---------- Exercise data ----------

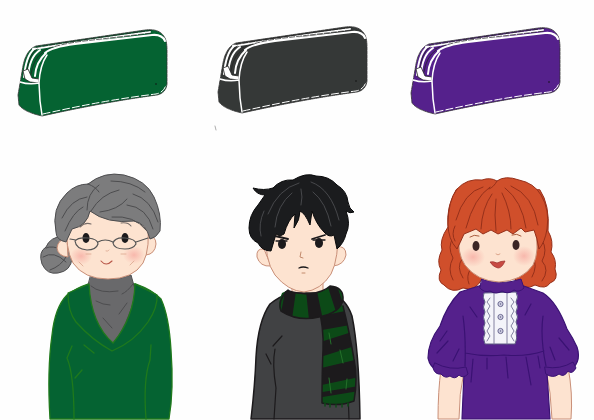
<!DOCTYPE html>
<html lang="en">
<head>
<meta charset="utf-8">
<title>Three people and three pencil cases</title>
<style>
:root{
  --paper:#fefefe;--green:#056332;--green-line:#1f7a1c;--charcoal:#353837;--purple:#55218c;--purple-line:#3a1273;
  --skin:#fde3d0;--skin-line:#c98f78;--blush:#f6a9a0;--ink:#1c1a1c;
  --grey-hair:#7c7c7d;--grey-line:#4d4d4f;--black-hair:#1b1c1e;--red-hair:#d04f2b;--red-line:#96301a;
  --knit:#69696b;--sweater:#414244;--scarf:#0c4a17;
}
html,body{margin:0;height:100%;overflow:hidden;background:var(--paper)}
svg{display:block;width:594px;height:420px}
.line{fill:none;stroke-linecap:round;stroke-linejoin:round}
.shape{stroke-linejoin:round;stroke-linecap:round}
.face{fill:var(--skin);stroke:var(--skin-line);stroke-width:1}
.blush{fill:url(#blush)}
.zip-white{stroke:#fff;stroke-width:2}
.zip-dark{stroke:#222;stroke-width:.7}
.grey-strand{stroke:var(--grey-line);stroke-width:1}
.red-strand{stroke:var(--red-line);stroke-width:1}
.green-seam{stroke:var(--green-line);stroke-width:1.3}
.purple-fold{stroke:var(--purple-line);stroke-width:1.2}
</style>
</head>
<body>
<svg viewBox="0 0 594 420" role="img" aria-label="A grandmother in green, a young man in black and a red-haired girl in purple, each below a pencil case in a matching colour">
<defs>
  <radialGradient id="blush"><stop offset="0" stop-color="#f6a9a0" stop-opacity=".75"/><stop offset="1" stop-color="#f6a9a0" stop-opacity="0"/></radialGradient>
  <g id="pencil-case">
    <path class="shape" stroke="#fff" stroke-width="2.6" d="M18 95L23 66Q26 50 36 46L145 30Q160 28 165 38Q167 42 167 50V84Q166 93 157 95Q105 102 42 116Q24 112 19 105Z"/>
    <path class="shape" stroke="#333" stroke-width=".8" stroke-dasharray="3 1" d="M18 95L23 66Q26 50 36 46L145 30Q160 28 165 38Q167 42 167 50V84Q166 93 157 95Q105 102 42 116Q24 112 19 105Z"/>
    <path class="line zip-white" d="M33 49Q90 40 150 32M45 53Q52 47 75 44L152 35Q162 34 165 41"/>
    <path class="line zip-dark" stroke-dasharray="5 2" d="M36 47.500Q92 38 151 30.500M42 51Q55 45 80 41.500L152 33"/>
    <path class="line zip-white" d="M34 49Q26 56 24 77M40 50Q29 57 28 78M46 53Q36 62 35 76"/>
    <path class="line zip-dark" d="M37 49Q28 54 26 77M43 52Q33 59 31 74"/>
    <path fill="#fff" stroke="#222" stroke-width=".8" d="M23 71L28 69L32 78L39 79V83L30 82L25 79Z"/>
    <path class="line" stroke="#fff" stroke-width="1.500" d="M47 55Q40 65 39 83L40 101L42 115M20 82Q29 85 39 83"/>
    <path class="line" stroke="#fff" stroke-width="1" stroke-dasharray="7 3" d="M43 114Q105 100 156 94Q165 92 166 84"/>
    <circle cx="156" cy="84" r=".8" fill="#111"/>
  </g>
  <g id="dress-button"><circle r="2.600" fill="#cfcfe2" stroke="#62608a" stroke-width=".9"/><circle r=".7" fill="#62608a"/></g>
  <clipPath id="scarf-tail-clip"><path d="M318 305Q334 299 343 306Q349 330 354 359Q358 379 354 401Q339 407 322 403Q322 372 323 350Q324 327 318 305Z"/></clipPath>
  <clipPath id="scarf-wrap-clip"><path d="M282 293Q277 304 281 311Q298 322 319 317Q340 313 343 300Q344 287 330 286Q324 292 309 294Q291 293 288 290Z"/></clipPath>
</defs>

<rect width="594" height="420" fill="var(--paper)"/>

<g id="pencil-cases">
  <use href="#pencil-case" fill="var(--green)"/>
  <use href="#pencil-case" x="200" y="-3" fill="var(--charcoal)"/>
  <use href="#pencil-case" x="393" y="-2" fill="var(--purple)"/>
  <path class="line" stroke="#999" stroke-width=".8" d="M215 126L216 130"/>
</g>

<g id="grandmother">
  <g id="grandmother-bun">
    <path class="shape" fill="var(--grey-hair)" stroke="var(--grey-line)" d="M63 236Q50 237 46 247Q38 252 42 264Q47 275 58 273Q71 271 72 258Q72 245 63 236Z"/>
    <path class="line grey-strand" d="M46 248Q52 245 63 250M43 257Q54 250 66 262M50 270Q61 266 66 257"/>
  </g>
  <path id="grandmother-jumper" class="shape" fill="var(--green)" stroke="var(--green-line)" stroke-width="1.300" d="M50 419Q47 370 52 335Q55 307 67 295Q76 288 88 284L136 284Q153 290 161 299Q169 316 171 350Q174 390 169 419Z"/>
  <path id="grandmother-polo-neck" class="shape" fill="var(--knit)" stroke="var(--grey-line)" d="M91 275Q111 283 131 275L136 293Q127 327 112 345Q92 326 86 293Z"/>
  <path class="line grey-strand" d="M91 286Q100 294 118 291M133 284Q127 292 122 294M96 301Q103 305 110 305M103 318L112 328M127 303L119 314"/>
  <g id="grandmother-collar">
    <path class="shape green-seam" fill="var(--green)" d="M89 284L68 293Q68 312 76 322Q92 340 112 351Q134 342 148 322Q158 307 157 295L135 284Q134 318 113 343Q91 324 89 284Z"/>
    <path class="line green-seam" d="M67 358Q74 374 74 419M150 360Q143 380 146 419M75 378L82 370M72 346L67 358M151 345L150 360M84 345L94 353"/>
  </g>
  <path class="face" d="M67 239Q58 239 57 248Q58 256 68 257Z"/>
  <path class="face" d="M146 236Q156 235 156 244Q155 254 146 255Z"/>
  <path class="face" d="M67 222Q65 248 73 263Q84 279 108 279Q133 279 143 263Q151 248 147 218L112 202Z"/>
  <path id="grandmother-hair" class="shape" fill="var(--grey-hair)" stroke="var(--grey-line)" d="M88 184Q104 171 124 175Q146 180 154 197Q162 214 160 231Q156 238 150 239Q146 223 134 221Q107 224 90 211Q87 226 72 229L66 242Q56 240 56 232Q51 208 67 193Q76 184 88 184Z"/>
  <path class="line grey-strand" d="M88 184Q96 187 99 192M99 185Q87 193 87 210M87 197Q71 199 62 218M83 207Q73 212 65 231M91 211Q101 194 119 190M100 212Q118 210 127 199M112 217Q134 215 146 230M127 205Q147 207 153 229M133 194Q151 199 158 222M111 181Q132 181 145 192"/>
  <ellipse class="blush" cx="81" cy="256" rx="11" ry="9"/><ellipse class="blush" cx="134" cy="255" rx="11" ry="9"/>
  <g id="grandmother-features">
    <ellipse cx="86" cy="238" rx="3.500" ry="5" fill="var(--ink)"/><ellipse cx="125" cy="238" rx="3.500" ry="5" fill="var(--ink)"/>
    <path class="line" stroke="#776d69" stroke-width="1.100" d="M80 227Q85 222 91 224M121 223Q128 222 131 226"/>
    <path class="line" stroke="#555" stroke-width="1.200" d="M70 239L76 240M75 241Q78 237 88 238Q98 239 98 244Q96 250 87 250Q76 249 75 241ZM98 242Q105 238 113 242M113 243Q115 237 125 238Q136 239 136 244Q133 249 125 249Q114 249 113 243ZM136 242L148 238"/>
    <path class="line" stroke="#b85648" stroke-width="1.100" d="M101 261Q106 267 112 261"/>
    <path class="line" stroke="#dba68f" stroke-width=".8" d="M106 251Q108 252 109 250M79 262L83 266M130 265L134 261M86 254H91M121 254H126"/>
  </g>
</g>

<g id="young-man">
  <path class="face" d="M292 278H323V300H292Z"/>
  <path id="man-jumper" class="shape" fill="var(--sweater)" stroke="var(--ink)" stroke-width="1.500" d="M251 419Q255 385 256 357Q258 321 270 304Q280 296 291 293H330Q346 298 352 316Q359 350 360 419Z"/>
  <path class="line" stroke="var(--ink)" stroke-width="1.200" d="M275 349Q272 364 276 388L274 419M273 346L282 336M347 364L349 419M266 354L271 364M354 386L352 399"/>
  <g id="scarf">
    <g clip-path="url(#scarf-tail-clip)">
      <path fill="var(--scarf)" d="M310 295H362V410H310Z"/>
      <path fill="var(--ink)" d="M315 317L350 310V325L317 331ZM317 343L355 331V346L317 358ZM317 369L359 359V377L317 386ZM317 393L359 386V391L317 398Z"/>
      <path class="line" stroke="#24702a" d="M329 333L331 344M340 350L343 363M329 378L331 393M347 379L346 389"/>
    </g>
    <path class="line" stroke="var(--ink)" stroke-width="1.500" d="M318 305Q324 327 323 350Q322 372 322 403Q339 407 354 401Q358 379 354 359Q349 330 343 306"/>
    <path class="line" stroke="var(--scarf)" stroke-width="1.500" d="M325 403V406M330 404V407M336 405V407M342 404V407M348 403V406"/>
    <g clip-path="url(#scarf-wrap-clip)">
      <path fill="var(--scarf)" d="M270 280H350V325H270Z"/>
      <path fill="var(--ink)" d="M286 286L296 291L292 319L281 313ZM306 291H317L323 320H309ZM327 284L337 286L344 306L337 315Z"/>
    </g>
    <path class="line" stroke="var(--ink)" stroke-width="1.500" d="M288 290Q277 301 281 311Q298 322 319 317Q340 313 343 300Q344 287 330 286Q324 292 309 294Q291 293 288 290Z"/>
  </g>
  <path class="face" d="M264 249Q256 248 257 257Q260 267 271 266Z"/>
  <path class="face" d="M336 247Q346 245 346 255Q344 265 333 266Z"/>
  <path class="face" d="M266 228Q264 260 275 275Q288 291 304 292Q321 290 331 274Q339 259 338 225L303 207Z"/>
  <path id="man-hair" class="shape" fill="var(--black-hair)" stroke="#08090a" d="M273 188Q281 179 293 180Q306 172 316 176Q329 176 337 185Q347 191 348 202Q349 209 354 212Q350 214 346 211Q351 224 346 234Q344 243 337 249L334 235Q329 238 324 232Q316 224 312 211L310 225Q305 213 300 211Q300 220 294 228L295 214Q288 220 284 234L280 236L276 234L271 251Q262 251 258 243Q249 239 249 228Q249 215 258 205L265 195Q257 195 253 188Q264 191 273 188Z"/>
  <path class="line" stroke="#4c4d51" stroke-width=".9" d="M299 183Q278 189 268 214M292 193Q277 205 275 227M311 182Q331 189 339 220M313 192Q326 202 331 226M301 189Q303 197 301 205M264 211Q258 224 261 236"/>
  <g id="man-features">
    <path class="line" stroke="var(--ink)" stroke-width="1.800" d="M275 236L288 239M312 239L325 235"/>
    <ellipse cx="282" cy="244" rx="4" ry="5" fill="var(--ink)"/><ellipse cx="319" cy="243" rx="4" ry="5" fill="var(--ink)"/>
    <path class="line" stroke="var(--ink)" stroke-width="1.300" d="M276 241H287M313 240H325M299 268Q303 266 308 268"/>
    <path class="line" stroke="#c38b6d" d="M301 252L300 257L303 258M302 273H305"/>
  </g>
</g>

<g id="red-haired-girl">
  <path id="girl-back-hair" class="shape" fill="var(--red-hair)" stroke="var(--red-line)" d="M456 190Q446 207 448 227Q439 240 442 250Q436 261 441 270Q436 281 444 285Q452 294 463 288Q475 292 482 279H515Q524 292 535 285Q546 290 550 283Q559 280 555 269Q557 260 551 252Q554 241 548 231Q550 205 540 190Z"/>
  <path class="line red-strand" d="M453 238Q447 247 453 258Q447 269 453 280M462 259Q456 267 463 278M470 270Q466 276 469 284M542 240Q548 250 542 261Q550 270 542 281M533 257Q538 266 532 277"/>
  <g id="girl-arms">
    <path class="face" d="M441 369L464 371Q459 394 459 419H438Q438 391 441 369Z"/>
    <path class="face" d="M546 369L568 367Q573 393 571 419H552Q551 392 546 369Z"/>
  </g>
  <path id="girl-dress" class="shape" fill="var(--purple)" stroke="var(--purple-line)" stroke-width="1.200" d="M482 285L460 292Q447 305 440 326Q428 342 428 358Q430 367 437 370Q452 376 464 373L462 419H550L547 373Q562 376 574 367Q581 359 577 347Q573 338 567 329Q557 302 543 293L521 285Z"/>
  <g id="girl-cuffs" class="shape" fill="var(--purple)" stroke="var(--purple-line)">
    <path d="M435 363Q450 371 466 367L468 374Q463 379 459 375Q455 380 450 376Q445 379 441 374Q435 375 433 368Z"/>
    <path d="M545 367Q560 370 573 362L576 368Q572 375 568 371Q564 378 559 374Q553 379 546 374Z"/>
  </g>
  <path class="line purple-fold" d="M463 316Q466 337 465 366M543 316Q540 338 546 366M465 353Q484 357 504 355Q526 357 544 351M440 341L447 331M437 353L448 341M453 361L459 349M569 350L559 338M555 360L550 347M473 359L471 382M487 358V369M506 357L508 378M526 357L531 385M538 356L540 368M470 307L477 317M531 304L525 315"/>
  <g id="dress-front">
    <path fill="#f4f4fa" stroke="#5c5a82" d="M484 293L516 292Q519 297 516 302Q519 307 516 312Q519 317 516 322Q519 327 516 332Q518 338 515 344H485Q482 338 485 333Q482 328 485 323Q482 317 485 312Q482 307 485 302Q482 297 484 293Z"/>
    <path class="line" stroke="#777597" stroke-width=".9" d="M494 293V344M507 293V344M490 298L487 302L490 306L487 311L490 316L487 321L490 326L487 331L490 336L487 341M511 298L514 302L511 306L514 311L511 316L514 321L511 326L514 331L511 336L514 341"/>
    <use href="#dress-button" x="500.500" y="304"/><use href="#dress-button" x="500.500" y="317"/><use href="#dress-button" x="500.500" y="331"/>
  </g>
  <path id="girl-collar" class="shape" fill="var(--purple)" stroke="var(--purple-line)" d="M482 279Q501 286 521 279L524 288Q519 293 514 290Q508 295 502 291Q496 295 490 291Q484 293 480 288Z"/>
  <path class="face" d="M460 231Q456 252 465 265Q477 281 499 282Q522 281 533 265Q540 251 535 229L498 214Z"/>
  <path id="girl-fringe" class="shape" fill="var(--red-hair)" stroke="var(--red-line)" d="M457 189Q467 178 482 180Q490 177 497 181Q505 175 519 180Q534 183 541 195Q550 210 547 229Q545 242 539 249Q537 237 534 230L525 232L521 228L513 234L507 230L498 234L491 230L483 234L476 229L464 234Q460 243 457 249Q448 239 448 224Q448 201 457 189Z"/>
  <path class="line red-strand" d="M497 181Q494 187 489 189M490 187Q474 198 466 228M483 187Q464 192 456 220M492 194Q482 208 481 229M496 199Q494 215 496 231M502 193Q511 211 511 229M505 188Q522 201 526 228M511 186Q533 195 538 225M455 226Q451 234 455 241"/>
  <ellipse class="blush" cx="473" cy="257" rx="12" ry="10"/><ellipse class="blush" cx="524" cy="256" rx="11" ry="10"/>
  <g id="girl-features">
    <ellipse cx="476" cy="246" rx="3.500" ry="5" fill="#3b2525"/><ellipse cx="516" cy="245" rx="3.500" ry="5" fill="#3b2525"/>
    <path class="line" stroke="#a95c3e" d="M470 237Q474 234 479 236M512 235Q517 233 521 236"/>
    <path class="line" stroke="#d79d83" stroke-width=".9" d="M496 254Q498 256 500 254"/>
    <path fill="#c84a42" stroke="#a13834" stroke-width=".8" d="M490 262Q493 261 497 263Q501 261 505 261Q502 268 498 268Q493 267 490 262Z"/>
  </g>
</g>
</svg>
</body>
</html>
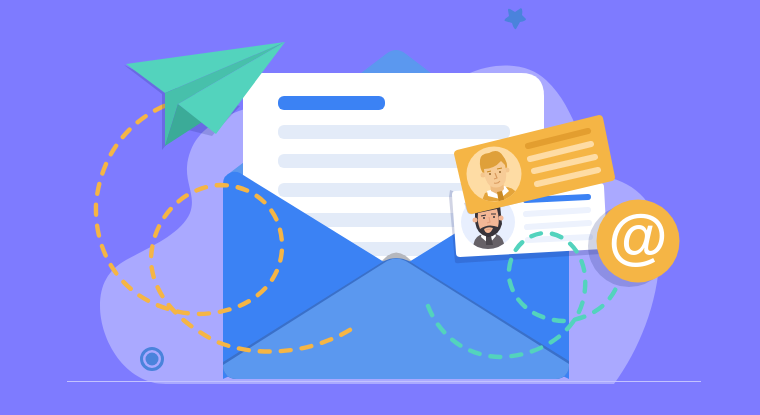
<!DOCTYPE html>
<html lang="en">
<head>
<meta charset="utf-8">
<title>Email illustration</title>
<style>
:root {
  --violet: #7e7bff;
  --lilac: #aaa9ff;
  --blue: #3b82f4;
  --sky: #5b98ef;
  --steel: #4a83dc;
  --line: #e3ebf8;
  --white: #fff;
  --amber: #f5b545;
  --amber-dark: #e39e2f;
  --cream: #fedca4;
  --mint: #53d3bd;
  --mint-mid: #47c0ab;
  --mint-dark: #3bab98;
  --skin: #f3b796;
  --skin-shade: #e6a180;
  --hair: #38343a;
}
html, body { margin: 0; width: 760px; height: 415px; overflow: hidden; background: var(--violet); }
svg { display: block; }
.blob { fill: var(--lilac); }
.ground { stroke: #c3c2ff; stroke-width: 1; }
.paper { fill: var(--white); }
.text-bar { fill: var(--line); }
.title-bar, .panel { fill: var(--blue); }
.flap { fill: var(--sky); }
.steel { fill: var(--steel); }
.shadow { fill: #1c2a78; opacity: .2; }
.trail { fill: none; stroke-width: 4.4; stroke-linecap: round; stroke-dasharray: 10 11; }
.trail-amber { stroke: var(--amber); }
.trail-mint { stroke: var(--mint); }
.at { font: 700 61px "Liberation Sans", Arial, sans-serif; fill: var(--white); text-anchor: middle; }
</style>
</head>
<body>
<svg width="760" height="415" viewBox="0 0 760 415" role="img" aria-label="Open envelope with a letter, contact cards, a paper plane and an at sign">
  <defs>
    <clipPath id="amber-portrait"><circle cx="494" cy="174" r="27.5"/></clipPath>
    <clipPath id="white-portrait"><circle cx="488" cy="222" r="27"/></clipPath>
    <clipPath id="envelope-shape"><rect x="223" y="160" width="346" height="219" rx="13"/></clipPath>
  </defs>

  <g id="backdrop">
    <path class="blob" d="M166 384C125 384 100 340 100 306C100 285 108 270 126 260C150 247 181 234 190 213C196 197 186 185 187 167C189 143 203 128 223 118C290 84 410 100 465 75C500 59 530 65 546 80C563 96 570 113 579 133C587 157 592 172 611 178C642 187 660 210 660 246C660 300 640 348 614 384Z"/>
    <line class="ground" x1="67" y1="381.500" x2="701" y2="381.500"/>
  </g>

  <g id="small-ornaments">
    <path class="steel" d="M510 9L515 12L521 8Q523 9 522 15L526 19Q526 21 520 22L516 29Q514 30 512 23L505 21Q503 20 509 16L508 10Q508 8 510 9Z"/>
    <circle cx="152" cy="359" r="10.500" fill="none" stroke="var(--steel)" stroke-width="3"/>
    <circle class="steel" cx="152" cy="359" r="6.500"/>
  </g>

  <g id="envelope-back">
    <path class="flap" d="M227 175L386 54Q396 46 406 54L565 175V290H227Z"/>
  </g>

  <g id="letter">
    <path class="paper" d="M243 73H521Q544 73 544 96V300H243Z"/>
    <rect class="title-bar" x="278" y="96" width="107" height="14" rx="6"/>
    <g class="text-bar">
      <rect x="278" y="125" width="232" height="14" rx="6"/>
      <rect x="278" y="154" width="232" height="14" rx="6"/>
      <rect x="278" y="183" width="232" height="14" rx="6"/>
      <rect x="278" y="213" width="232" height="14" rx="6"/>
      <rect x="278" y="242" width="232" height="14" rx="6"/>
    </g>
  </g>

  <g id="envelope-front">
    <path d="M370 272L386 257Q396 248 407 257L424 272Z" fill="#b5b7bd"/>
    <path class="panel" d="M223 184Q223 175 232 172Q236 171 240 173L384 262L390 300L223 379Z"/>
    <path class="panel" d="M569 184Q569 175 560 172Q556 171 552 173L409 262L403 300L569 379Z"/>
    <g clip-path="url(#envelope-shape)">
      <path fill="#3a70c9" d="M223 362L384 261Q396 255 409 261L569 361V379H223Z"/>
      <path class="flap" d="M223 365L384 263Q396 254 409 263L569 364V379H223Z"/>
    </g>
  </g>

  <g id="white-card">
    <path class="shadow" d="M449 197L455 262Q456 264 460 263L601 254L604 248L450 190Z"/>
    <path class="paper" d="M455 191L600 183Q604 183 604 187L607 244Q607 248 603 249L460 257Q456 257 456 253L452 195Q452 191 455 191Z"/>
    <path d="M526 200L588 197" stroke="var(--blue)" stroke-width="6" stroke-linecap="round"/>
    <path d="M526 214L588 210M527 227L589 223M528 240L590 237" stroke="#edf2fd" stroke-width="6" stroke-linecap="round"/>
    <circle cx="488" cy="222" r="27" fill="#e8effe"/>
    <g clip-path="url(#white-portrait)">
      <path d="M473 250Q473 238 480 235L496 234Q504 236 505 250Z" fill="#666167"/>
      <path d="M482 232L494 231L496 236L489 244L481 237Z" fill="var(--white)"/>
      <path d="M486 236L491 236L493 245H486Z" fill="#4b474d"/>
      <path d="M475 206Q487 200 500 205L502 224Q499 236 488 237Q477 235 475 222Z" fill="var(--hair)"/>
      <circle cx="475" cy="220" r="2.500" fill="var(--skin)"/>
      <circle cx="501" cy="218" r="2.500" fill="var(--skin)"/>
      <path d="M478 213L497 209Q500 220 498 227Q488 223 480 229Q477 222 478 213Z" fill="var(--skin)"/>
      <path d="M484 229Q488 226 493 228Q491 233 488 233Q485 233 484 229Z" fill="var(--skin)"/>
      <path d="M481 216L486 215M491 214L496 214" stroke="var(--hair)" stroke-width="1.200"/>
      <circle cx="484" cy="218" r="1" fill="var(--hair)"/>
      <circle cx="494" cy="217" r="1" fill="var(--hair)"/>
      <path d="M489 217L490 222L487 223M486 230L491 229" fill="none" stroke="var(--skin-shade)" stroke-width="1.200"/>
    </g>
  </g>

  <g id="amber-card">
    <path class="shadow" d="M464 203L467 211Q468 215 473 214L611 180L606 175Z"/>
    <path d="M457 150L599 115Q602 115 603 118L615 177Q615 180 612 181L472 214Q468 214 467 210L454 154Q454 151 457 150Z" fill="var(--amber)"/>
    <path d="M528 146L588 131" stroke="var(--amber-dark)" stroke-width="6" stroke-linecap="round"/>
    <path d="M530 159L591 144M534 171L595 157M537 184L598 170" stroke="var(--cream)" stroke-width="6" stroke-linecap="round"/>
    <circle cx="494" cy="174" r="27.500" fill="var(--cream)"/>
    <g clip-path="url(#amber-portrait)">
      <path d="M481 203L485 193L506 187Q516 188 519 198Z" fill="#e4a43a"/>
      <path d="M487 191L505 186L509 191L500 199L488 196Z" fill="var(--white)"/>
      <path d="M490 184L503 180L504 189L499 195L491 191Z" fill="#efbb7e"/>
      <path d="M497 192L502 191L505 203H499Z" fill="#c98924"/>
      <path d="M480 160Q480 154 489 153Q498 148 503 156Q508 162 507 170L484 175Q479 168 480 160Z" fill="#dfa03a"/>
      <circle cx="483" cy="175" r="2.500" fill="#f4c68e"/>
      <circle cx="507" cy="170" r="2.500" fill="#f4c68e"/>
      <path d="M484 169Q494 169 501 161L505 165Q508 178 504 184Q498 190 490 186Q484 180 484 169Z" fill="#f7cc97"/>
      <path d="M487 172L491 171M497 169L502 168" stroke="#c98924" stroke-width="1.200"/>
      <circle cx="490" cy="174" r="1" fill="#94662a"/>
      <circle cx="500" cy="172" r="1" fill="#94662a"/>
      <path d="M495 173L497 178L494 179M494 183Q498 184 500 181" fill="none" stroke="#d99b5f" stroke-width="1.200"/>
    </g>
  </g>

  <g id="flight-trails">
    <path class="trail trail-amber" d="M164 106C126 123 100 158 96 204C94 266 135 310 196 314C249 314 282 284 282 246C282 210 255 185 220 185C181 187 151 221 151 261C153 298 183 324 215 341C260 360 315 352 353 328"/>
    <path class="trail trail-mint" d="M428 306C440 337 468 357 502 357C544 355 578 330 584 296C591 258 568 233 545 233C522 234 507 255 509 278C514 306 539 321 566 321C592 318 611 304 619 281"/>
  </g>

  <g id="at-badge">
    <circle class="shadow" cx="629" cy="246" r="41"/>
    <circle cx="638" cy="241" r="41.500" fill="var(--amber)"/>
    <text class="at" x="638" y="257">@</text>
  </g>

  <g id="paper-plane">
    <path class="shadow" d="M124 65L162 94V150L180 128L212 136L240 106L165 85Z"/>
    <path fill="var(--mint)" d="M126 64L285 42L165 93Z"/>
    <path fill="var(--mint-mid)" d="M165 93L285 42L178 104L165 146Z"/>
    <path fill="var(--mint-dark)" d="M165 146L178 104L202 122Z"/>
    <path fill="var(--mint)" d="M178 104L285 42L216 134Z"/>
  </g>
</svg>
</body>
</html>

----------

**Problem:** Above are the lines; repeat exactly the ones from the line containing "305Q324 327 323" down to the line containing "188Q281 179 293", both inclusive.

**Task output:**
    <path class="line" stroke="var(--ink)" stroke-width="1.500" d="M318 305Q324 327 323 350Q322 372 322 403Q339 407 354 401Q358 379 354 359Q349 330 343 306"/>
    <path class="line" stroke="var(--scarf)" stroke-width="1.500" d="M325 403V406M330 404V407M336 405V407M342 404V407M348 403V406"/>
    <g clip-path="url(#scarf-wrap-clip)">
      <path fill="var(--scarf)" d="M270 280H350V325H270Z"/>
      <path fill="var(--ink)" d="M286 286L296 291L292 319L281 313ZM306 291H317L323 320H309ZM327 284L337 286L344 306L337 315Z"/>
    </g>
    <path class="line" stroke="var(--ink)" stroke-width="1.500" d="M288 290Q277 301 281 311Q298 322 319 317Q340 313 343 300Q344 287 330 286Q324 292 309 294Q291 293 288 290Z"/>
  </g>
  <path class="face" d="M264 249Q256 248 257 257Q260 267 271 266Z"/>
  <path class="face" d="M336 247Q346 245 346 255Q344 265 333 266Z"/>
  <path class="face" d="M266 228Q264 260 275 275Q288 291 304 292Q321 290 331 274Q339 259 338 225L303 207Z"/>
  <path id="man-hair" class="shape" fill="var(--black-hair)" stroke="#08090a" d="M273 188Q281 179 293 180Q306 172 316 176Q329 176 337 185Q347 191 348 202Q349 209 354 212Q350 214 346 211Q351 224 346 234Q344 243 337 249L334 235Q329 238 324 232Q316 224 312 211L310 225Q305 213 300 211Q300 220 294 228L295 214Q288 220 284 234L280 236L276 234L271 251Q262 251 258 243Q249 239 249 228Q249 215 258 205L265 195Q257 195 253 188Q264 191 273 188Z"/>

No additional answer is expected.